-------- Records for this exercise

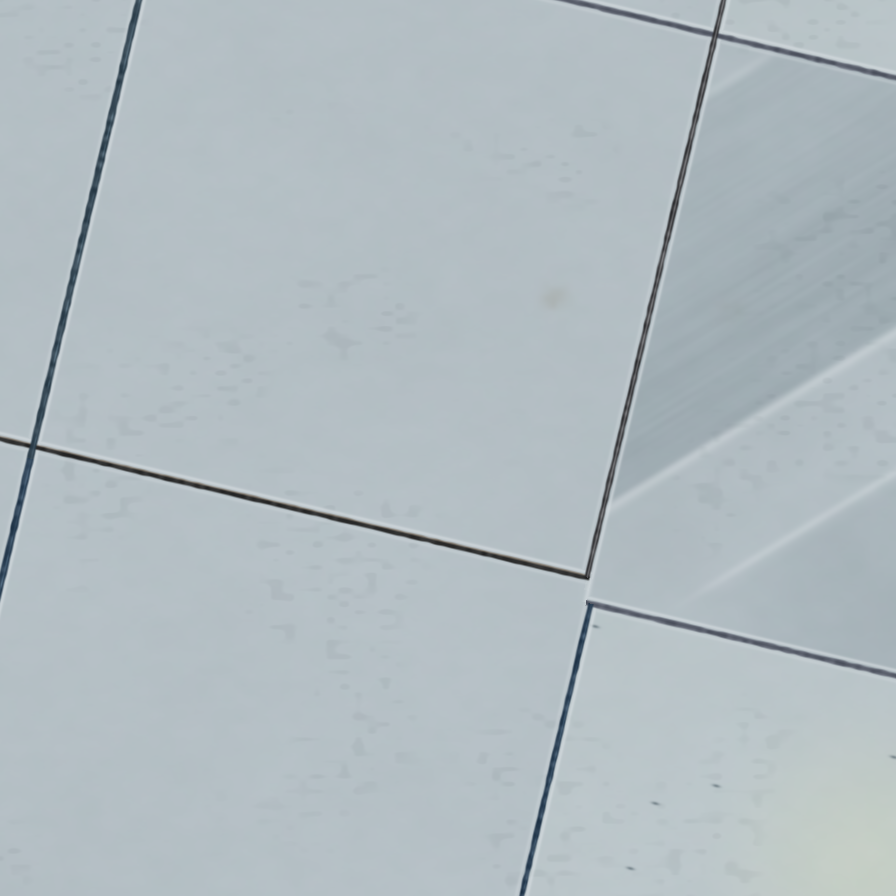
A WebGL 1 fragment shader for this texture:

```glsl
precision highp float;
// Large pale blue-grey wall panels on a tilted grid, with one slipped joint and a streaked reflection.
uniform vec2 u_resolution;

#define TILE vec2(0.635, 0.622)
#define CORNER vec2(0.655, 0.3555)
#define TILT 0.2325
#define SLIP vec2(0.011, -0.0275)
#define JOINT_HALF 0.0030
#define RIM_OFFSET 0.0060
#define GRAIN 0.014
#define FLECK_CELL 0.085
#define PANEL vec3(0.710, 0.752, 0.773)
#define SHADE vec3(0.638, 0.688, 0.712)
#define RIM vec3(0.840, 0.865, 0.880)

float hash(vec2 p) {
  return fract(sin(dot(p, vec2(127.1, 311.7))) * 43758.5453);
}

float noise(vec2 p) {
  vec2 i = floor(p), f = fract(p);
  f = f * f * (3.0 - 2.0 * f);
  return mix(mix(hash(i), hash(i + vec2(1.0, 0.0)), f.x),
             mix(hash(i + vec2(0.0, 1.0)), hash(i + vec2(1.0, 1.0)), f.x), f.y);
}

float fbm(vec2 p) {
  float sum = 0.0, gain = 0.5;
  for (int i = 0; i < 4; i++) {
    sum += gain * noise(p);
    p = p * 2.1 + 7.3;
    gain *= 0.5;
  }
  return sum;
}

// Soft band centred on zero
float band(float d, float width) {
  return exp(-d * d / (width * width));
}

// Sparse dark flecks, one at most per cell
float flecks(vec2 p, float density) {
  vec2 cell = floor(p / FLECK_CELL);
  vec2 centre = 0.25 + 0.5 * vec2(hash(cell + 3.1), hash(cell + 8.7));
  vec2 d = (fract(p / FLECK_CELL) - centre) * FLECK_CELL;
  return step(hash(cell + 5.5), density) * band(length(d / vec2(0.0045, 0.0018)), 1.0);
}

// Diagonal reflection: shaded zones split by two bright streaks
vec3 reflection(vec3 base, vec2 uv) {
  float across = dot(uv, vec2(-0.522, 0.853));
  float along = dot(uv, vec2(0.853, 0.522));
  float upper = smoothstep(0.006, 0.025, across) * (1.0 - 0.75 * smoothstep(0.335, 0.365, across));
  upper *= 1.0 - 0.35 * smoothstep(0.10, 0.30, across);
  float lower = (1.0 - smoothstep(-0.14, -0.115, across)) * smoothstep(0.74, 0.9, uv.x);
  float brushed = noise(vec2(along * 7.0, across * 85.0)) + noise(vec2(along * 12.0, across * 190.0)) - 1.0;
  vec3 col = mix(base, SHADE, clamp(0.12 + 0.98 * upper + 0.5 * lower, 0.0, 1.1));
  col += 0.016 * brushed * upper + 0.04 * (fbm(uv * 7.0) - 0.47);
  float streak = band(across - 0.0145, 0.006) + 0.75 * band(across + 0.1185, 0.005) * smoothstep(0.73, 0.85, uv.x);
  streak += 0.5 * band(across - 0.352, 0.006) * (1.0 - smoothstep(0.83, 0.89, uv.x));
  return mix(col, RIM, 0.5 * min(streak, 1.0));
}

void main() {
  vec2 uv = gl_FragCoord.xy / u_resolution;
  vec2 q = uv - CORNER;
  float c = cos(TILT), s = sin(TILT);
  vec2 p = vec2(c * q.x - s * q.y, s * q.x + c * q.y);

  // Nearest joints, shifted where the right-hand panels have slipped
  vec2 k = floor(p / TILE + 0.5);
  bool mainColumn = abs(k.x) < 0.5;
  bool mainRow = abs(k.y) < 0.5;
  float below = step(p.y, -0.014);
  float right = step(0.5 * SLIP.x, p.x);
  vec2 shift = vec2(mainColumn ? SLIP.x * below : 0.0, mainRow ? SLIP.y * right : 0.0);
  vec2 d = p - k * TILE - shift;
  vec2 id = floor((p - shift) / TILE);

  // Panel tone, reflection and discolouration
  vec3 col = PANEL + 0.010 * (hash(id + 2.0) - 0.5);
  bool rightPanel = id.x > -0.5;
  if (rightPanel) col += vec3(0.018, 0.018, 0.012);
  if (rightPanel && id.y > -0.5 && id.y < 0.5) col = reflection(PANEL, uv);
  float lowRight = rightPanel && id.y < -0.5 ? 1.0 : 0.0;
  col += lowRight * vec3(0.036, 0.030, -0.020) * (1.0 - smoothstep(0.0, 0.22, length(uv - vec2(0.97, 0.03))));
  col += GRAIN * (fbm(uv * vec2(40.0, 60.0)) - 0.47) + 0.026 * (fbm(p * 4.0) - 0.47);

  // Faint patchy smudges, two stains and small flecks
  float patches = smoothstep(0.5, 0.75, noise(p * 9.0 + 4.0));
  float smudge = patches * smoothstep(0.62, 0.9, noise(uv * vec2(65.0, 120.0)));
  col -= 0.028 * smudge;
  col += 0.008 * vec3(1.0, -0.2, 0.6) * (noise(uv * 75.0 + 31.0) - 0.5);
  float stain = band(length(uv - vec2(0.62, 0.666)), 0.015) + 0.4 * band(length(uv - vec2(0.815, 0.655)), 0.016);
  col -= stain * vec3(0.025, 0.038, 0.055) * (0.5 + noise(uv * 120.0));
  col = mix(col, vec3(0.38, 0.44, 0.47), 0.7 * lowRight * flecks(p, 0.28));

  // Joint colours: bluish uprights, brown and violet-grey cross joints
  vec3 upright = mix(vec3(0.18, 0.25, 0.30), vec3(0.14, 0.22, 0.30), below);
  if (mainColumn && below < 0.5) upright = vec3(0.20, 0.20, 0.21) + 0.20 * band(d.x - 0.0004, 0.0012);
  else upright += vec3(0.12, 0.14, 0.15) * band(d.x - 0.001, 0.0012) * noise(p * vec2(60.0, 140.0));
  vec3 cross = mainRow && right < 0.5
    ? mix(vec3(0.15, 0.15, 0.15), vec3(0.50, 0.46, 0.41), smoothstep(0.0, 0.0030, d.y))
    : vec3(0.31, 0.33, 0.38) + 0.08 * smoothstep(0.0, 0.003, abs(d.y));
  float fleckle = noise(p * 170.0) - 0.5;
  upright += 0.14 * fleckle;
  cross += 0.10 * fleckle;

  // Joint coverage, left open in the slipped gap
  float soft = max(0.0015, 0.7 / u_resolution.y);
  float wear = 0.0011 * (noise(p * 110.0) - 0.5);
  vec2 halfWidth = vec2(JOINT_HALF + (mainColumn ? 0.0 : 0.0007), JOINT_HALF) + wear;
  vec2 line = 1.0 - smoothstep(halfWidth - soft, halfWidth + soft, abs(d));
  float gap = mainColumn ? step(SLIP.y, p.y) * step(p.y, 0.0) : 0.0;
  line.x *= 1.0 - gap;
  if (mainRow && mainColumn && right < 0.5) line.y *= 1.0 - smoothstep(0.0015, 0.0045, p.x);

  // Tight bright bevel on both sides, stronger on the lit side
  vec2 rim = vec2(band(d.x - RIM_OFFSET, 0.0020), band(d.y - RIM_OFFSET, 0.0020));
  rim += 0.5 * vec2(band(d.x + RIM_OFFSET, 0.0020), band(d.y + RIM_OFFSET, 0.0020));
  rim.x = mix(rim.x, band(p.x - 0.005, 0.003), gap);
  col = mix(col, RIM, 0.6 * min(max(rim.x, rim.y), 1.0));
  col = mix(col, cross, line.y * 0.96);
  col = mix(col, upright, line.x * 0.96);
  gl_FragColor = vec4(clamp(col, 0.0, 1.0), 1.0);
}
```
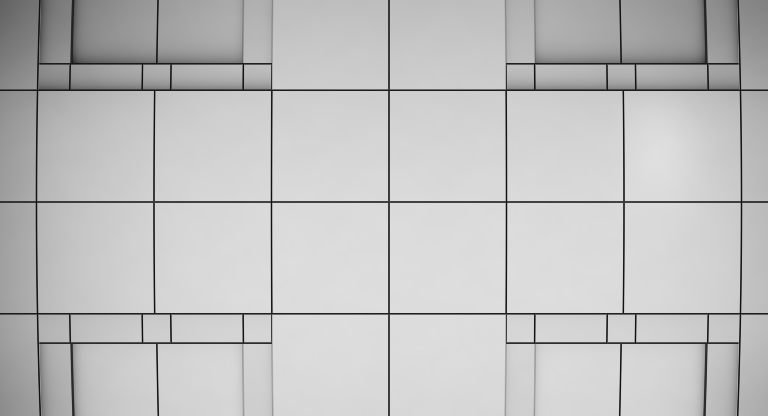
This pattern is drawn by a Shadertoy shader. Its source:

```glsl
// A wall of pale square panels split by thin black seams, with four recessed bays.
// One unit is one panel; the bays are mirrored in x and y, and soft exponential
// shadows and a broad vignette light the wall from below its centre.

// Dark seam of half width w around d = 0
float seam(float d, float w, float aa) {
    return 1.0 - smoothstep(w - aa, w + aa, abs(d));
}

// Antialiased step that rises where d becomes positive
float side(float d, float aa) {
    return smoothstep(-aa, aa, d);
}

// Shadow fading away from an edge, only on its positive side
float shadow(float d, float reach, float aa) {
    return side(d, aa) * exp(-max(d, 0.0) / reach);
}

// Faint mottling of the panel paint
float mottle(vec2 p) {
    float sum = 0.0, gain = 0.5;
    for (int i = 0; i < 4; i++) {
        sum += gain * sin(p.x + 1.7 * sin(p.y)) * sin(p.y * 1.3 + sin(p.x));
        p = mat2(1.6, 1.2, -1.2, 1.6) * p + 2.3;
        gain *= 0.55;
    }
    return sum;
}

// Broad light, dimmer toward the sides and the upper corners
float wallLight(vec2 p) {
    vec2 d = p - vec2(0.3, -0.8);
    float light = 0.865 - 0.0012 * d.x * d.x * d.x * d.x - 0.018 * d.y * d.y;
    light -= 0.11 * smoothstep(0.5, 1.8, p.y) * smoothstep(0.9, 3.2, abs(p.x));
    light -= 0.05 * smoothstep(-1.0, -1.9, p.y) * smoothstep(2.2, 3.3, abs(p.x));
    vec2 glow = (p - vec2(2.32, 0.5)) * vec2(3.2, 1.8);
    return light + 0.055 * exp(-dot(glow, glow));
}

void mainImage(out vec4 fragColor, in vec2 fragCoord) {
    // Panel units with a slight bow in the upright lines
    vec2 p = (fragCoord / iResolution.xy - vec2(0.5065, 0.5144)) * vec2(6.536, 3.721);
    p.x *= 1.0 + 0.003 * p.y * p.y;
    float aa = 4.2 / iResolution.x;
    vec2 m = abs(p);
    float upper = step(0.0, p.y);
    float beamTop = mix(1.262, 1.236, upper);

    // Masks: bay, its cross beam, the columns and the deep field
    float bay = side(m.x - 1.0, aa) * side(2.99 - m.x, aa) * side(m.y - 1.0, aa);
    float deep = bay * side(m.y - beamTop, aa);
    float beam = bay - deep;
    float field = deep * side(m.x - 1.25, aa) * side(2.71 - m.x, aa);
    float column = deep - field;

    // Base light and the tone of each depth
    float tone = wallLight(p) + 0.006 * mottle(p * 7.0);
    tone -= 0.035 * step(3.0, m.x);
    tone -= beam * mix(0.02, 0.025, upper);
    tone -= column * mix(0.03, 0.045, upper);
    tone -= field * mix(0.0, 0.055, upper);

    // Shadows cast into the upper bays, weaker in the lower ones
    float strength = mix(0.12, 1.0, upper);
    tone -= beam * strength * 0.28 * shadow(m.y - 1.0, 0.08, aa);
    tone -= field * strength * 0.27 * shadow(m.y - beamTop, 0.09, aa);
    tone -= field * 0.22 * shadow(2.71 - m.x, 0.035, aa);
    tone -= field * 0.10 * shadow(m.x - 1.25, 0.03, aa);
    tone -= deep * 0.20 * shadow(2.99 - m.x, 0.04, aa);
    tone -= deep * 0.07 * shadow(m.x - 1.0, 0.03, aa);

    // Main grid: the second uprights stop at the bays
    float w = 0.0065;
    float lines = max(seam(p.x, w, aa), seam(m.x - 3.0, w, aa));
    float middle = side(1.0 - m.y, aa);
    lines = max(lines, seam(m.x - 1.0, w, aa) * mix(0.25, 1.0, middle));
    lines = max(lines, seam(m.x - 2.0, w, aa) * middle);
    lines = max(lines, max(seam(p.y, w, aa), seam(m.y - 1.0, w, aa)));

    // Beam joints come in two mirrored pairs about the bay centre
    float joint = abs(m.x - 1.985);
    float beamLines = max(seam(joint - 0.122, w, aa), seam(joint - 0.74, w, aa));
    beamLines = max(beamLines, seam(m.x - 1.0, w, aa));
    lines = max(lines, beam * beamLines);
    lines = max(lines, bay * seam(m.y - beamTop, w, aa));

    // Deep field: centre seam, crisp outer edge, faint inner edge
    lines = max(lines, deep * seam(m.x - 1.985, w, aa));
    lines = max(lines, deep * seam(m.x - 2.715, 0.010, aa) * 0.85);
    lines = max(lines, deep * seam(m.x - 1.25, w, aa) * 0.25);

    float shade = mix(clamp(tone, 0.0, 1.0), 0.07, lines);
    fragColor = vec4(vec3(shade), 1.0);
}
```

----------------

Work to complete:
Search the entries for the word "noise" and copy every line that has it.

Reply:
float noise(vec2 p) {
    sum += gain * noise(p);
  float brushed = noise(vec2(along * 7.0, across * 85.0)) + noise(vec2(along * 12.0, across * 190.0)) - 1.0;
  float patches = smoothstep(0.5, 0.75, noise(p * 9.0 + 4.0));
  float smudge = patches * smoothstep(0.62, 0.9, noise(uv * vec2(65.0, 120.0)));
  col += 0.008 * vec3(1.0, -0.2, 0.6) * (noise(uv * 75.0 + 31.0) - 0.5);
  col -= stain * vec3(0.025, 0.038, 0.055) * (0.5 + noise(uv * 120.0));
  else upright += vec3(0.12, 0.14, 0.15) * band(d.x - 0.001, 0.0012) * noise(p * vec2(60.0, 140.0));
  float fleckle = noise(p * 170.0) - 0.5;
  float wear = 0.0011 * (noise(p * 110.0) - 0.5);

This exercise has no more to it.